Images are to be left out; everything else in the records gets copied exactly.

───── MATERIAL PROVIDED

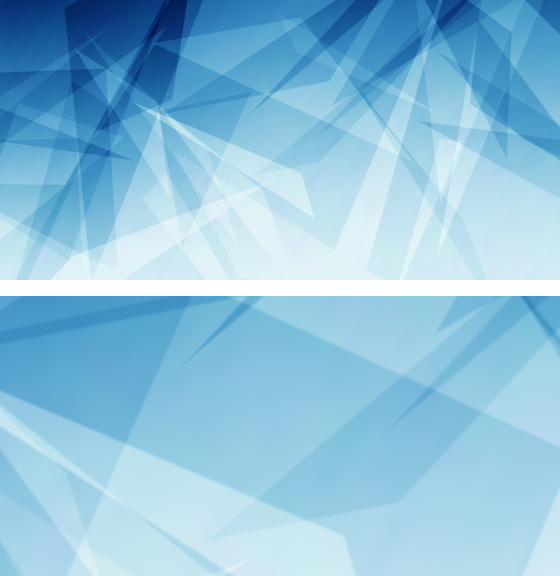
Top: the whole. Bottom: its middle third, enlarged.
Write a Shadertoy shader that draws this background.

```glsl
// Overlapping translucent shards over a gradient from navy to pale ice blue.

float hash(float n) {
    return fract(sin(n * 12.9898 + 4.137) * 43758.5453);
}

float hash2(vec2 p) {
    return hash(dot(p, vec2(1.37, 7.91)));
}

float valueNoise(vec2 p) {
    vec2 cell = floor(p), f = fract(p);
    f = f * f * (3.0 - 2.0 * f);
    return mix(mix(hash2(cell), hash2(cell + vec2(1, 0)), f.x),
               mix(hash2(cell + vec2(0, 1)), hash2(cell + vec2(1, 1)), f.x), f.y);
}

// Signed distance to the line a-b, positive on its left side
float leftOf(vec2 p, vec2 a, vec2 b) {
    vec2 e = normalize(b - a), q = p - a;
    return e.x * q.y - e.y * q.x;
}

// Blue ramp: 0 is navy, 1 is pale blue
vec3 blueRamp(float tone) {
    vec3 stops[8] = vec3[8](
        vec3(0.01, 0.09, 0.30), vec3(0.03, 0.20, 0.46),
        vec3(0.09, 0.35, 0.60), vec3(0.19, 0.51, 0.73),
        vec3(0.31, 0.63, 0.80), vec3(0.52, 0.76, 0.87),
        vec3(0.72, 0.87, 0.93), vec3(0.88, 0.95, 0.97));
    float s = clamp(tone * 5.0 + 1.0, 0.0, 6.999);
    int i = int(s);
    return mix(stops[i], stops[i + 1], fract(s));
}

// Tone change made by shard number i at point p
float shardTone(vec2 p, int i) {
    float seed = float(i) * 7.31;
    bool dark = (i / 4) % 2 == 0;

    // Four shared directions, slightly varied and sometimes reversed
    vec4 directions = vec4(-0.47, 0.62, 1.10, 2.12);
    float angle = directions[i % 4] + 0.22 * (hash(seed + 1.0) - 0.5);
    angle += hash(seed + 2.0) > 0.5 ? 3.14159 : 0.0;
    float spread = mix(0.12, 0.65, pow(hash(seed + 3.0), 1.6));
    float reach = mix(0.6, 1.5, hash(seed + 4.0));
    float otherReach = reach * mix(0.5, 1.05, hash(seed + 5.0));

    // Evenly spread across; dark shards sit higher than light ones
    vec2 center = vec2(fract(float(i) * 0.618 + 0.13) * 2.3 - 0.15, hash(seed + 6.0));
    center.y = dark ? 0.22 + 0.80 * center.y : 0.85 * center.y;

    float midAngle = angle + 0.5 * spread;
    vec2 axis = vec2(cos(midAngle), sin(midAngle));
    vec2 apex = center - axis * reach * 0.55;
    vec2 b = apex + reach * vec2(cos(angle), sin(angle));
    vec2 c = apex + otherReach * vec2(cos(angle + spread), sin(angle + spread));

    float d = min(leftOf(p, apex, b), min(leftOf(p, b, c), leftOf(p, c, apex)));
    float edge = max(0.0028, 0.7 / iResolution.y);
    float fade = mix(1.1, 0.65, clamp(dot(p - apex, axis) / reach, 0.0, 1.0));
    float strength = mix(0.08, 0.21, hash(seed + 7.0)) * fade;
    strength *= dark ? -mix(0.65, 1.15, p.y) : 0.9;
    return strength * smoothstep(-edge, edge, d);
}

void mainImage(out vec4 fragColor, in vec2 fragCoord) {
    vec2 p = fragCoord / iResolution.y;

    // Backdrop: pale below, deeper above, darkest in the upper left
    float tone = 1.13 - 0.72 * pow(p.y, 1.5);
    tone -= 0.45 * p.y * (1.0 - smoothstep(0.0, 1.15, p.x));

    for (int i = 0; i < 36; i++) tone += shardTone(p, i);

    // Faint slanted mottling in brightness and hue
    vec2 grain = mat2(0.85, 0.53, -0.53, 0.85) * p;
    float mottle = valueNoise(grain * vec2(38.0, 17.0)) - 0.5;
    float tint = valueNoise(grain * vec2(14.0, 24.0) + 31.0) - 0.5;
    vec3 color = blueRamp(tone + 0.025 * mottle);
    color += vec3(-0.010, 0.020, -0.012) * tint;

    fragColor = vec4(clamp(color, 0.0, 1.0), 1.0);
}
```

──────────

■ TASK SOLUTION ■
Top: the whole. Bottom: its middle third, enlarged.
Write a Shadertoy shader that draws this background.

```glsl
// Overlapping translucent shards over a gradient from navy to pale ice blue.

float hash(float n) {
    return fract(sin(n * 12.9898 + 4.137) * 43758.5453);
}

float hash2(vec2 p) {
    return hash(dot(p, vec2(1.37, 7.91)));
}

float valueNoise(vec2 p) {
    vec2 cell = floor(p), f = fract(p);
    f = f * f * (3.0 - 2.0 * f);
    return mix(mix(hash2(cell), hash2(cell + vec2(1, 0)), f.x),
               mix(hash2(cell + vec2(0, 1)), hash2(cell + vec2(1, 1)), f.x), f.y);
}

// Signed distance to the line a-b, positive on its left side
float leftOf(vec2 p, vec2 a, vec2 b) {
    vec2 e = normalize(b - a), q = p - a;
    return e.x * q.y - e.y * q.x;
}

// Blue ramp: 0 is navy, 1 is pale blue
vec3 blueRamp(float tone) {
    vec3 stops[8] = vec3[8](
        vec3(0.01, 0.09, 0.30), vec3(0.03, 0.20, 0.46),
        vec3(0.09, 0.35, 0.60), vec3(0.19, 0.51, 0.73),
        vec3(0.31, 0.63, 0.80), vec3(0.52, 0.76, 0.87),
        vec3(0.72, 0.87, 0.93), vec3(0.88, 0.95, 0.97));
    float s = clamp(tone * 5.0 + 1.0, 0.0, 6.999);
    int i = int(s);
    return mix(stops[i], stops[i + 1], fract(s));
}

// Tone change made by shard number i at point p
float shardTone(vec2 p, int i) {
    float seed = float(i) * 7.31;
    bool dark = (i / 4) % 2 == 0;

    // Four shared directions, slightly varied and sometimes reversed
    vec4 directions = vec4(-0.47, 0.62, 1.10, 2.12);
    float angle = directions[i % 4] + 0.22 * (hash(seed + 1.0) - 0.5);
    angle += hash(seed + 2.0) > 0.5 ? 3.14159 : 0.0;
    float spread = mix(0.12, 0.65, pow(hash(seed + 3.0), 1.6));
    float reach = mix(0.6, 1.5, hash(seed + 4.0));
    float otherReach = reach * mix(0.5, 1.05, hash(seed + 5.0));

    // Evenly spread across; dark shards sit higher than light ones
    vec2 center = vec2(fract(float(i) * 0.618 + 0.13) * 2.3 - 0.15, hash(seed + 6.0));
    center.y = dark ? 0.22 + 0.80 * center.y : 0.85 * center.y;

    float midAngle = angle + 0.5 * spread;
    vec2 axis = vec2(cos(midAngle), sin(midAngle));
    vec2 apex = center - axis * reach * 0.55;
    vec2 b = apex + reach * vec2(cos(angle), sin(angle));
    vec2 c = apex + otherReach * vec2(cos(angle + spread), sin(angle + spread));

    float d = min(leftOf(p, apex, b), min(leftOf(p, b, c), leftOf(p, c, apex)));
    float edge = max(0.0028, 0.7 / iResolution.y);
    float fade = mix(1.1, 0.65, clamp(dot(p - apex, axis) / reach, 0.0, 1.0));
    float strength = mix(0.08, 0.21, hash(seed + 7.0)) * fade;
    strength *= dark ? -mix(0.65, 1.15, p.y) : 0.9;
    return strength * smoothstep(-edge, edge, d);
}

void mainImage(out vec4 fragColor, in vec2 fragCoord) {
    vec2 p = fragCoord / iResolution.y;

    // Backdrop: pale below, deeper above, darkest in the upper left
    float tone = 1.13 - 0.72 * pow(p.y, 1.5);
    tone -= 0.45 * p.y * (1.0 - smoothstep(0.0, 1.15, p.x));

    for (int i = 0; i < 36; i++) tone += shardTone(p, i);

    // Faint slanted mottling in brightness and hue
    vec2 grain = mat2(0.85, 0.53, -0.53, 0.85) * p;
    float mottle = valueNoise(grain * vec2(38.0, 17.0)) - 0.5;
    float tint = valueNoise(grain * vec2(14.0, 24.0) + 31.0) - 0.5;
    vec3 color = blueRamp(tone + 0.025 * mottle);
    color += vec3(-0.010, 0.020, -0.012) * tint;

    fragColor = vec4(clamp(color, 0.0, 1.0), 1.0);
}
```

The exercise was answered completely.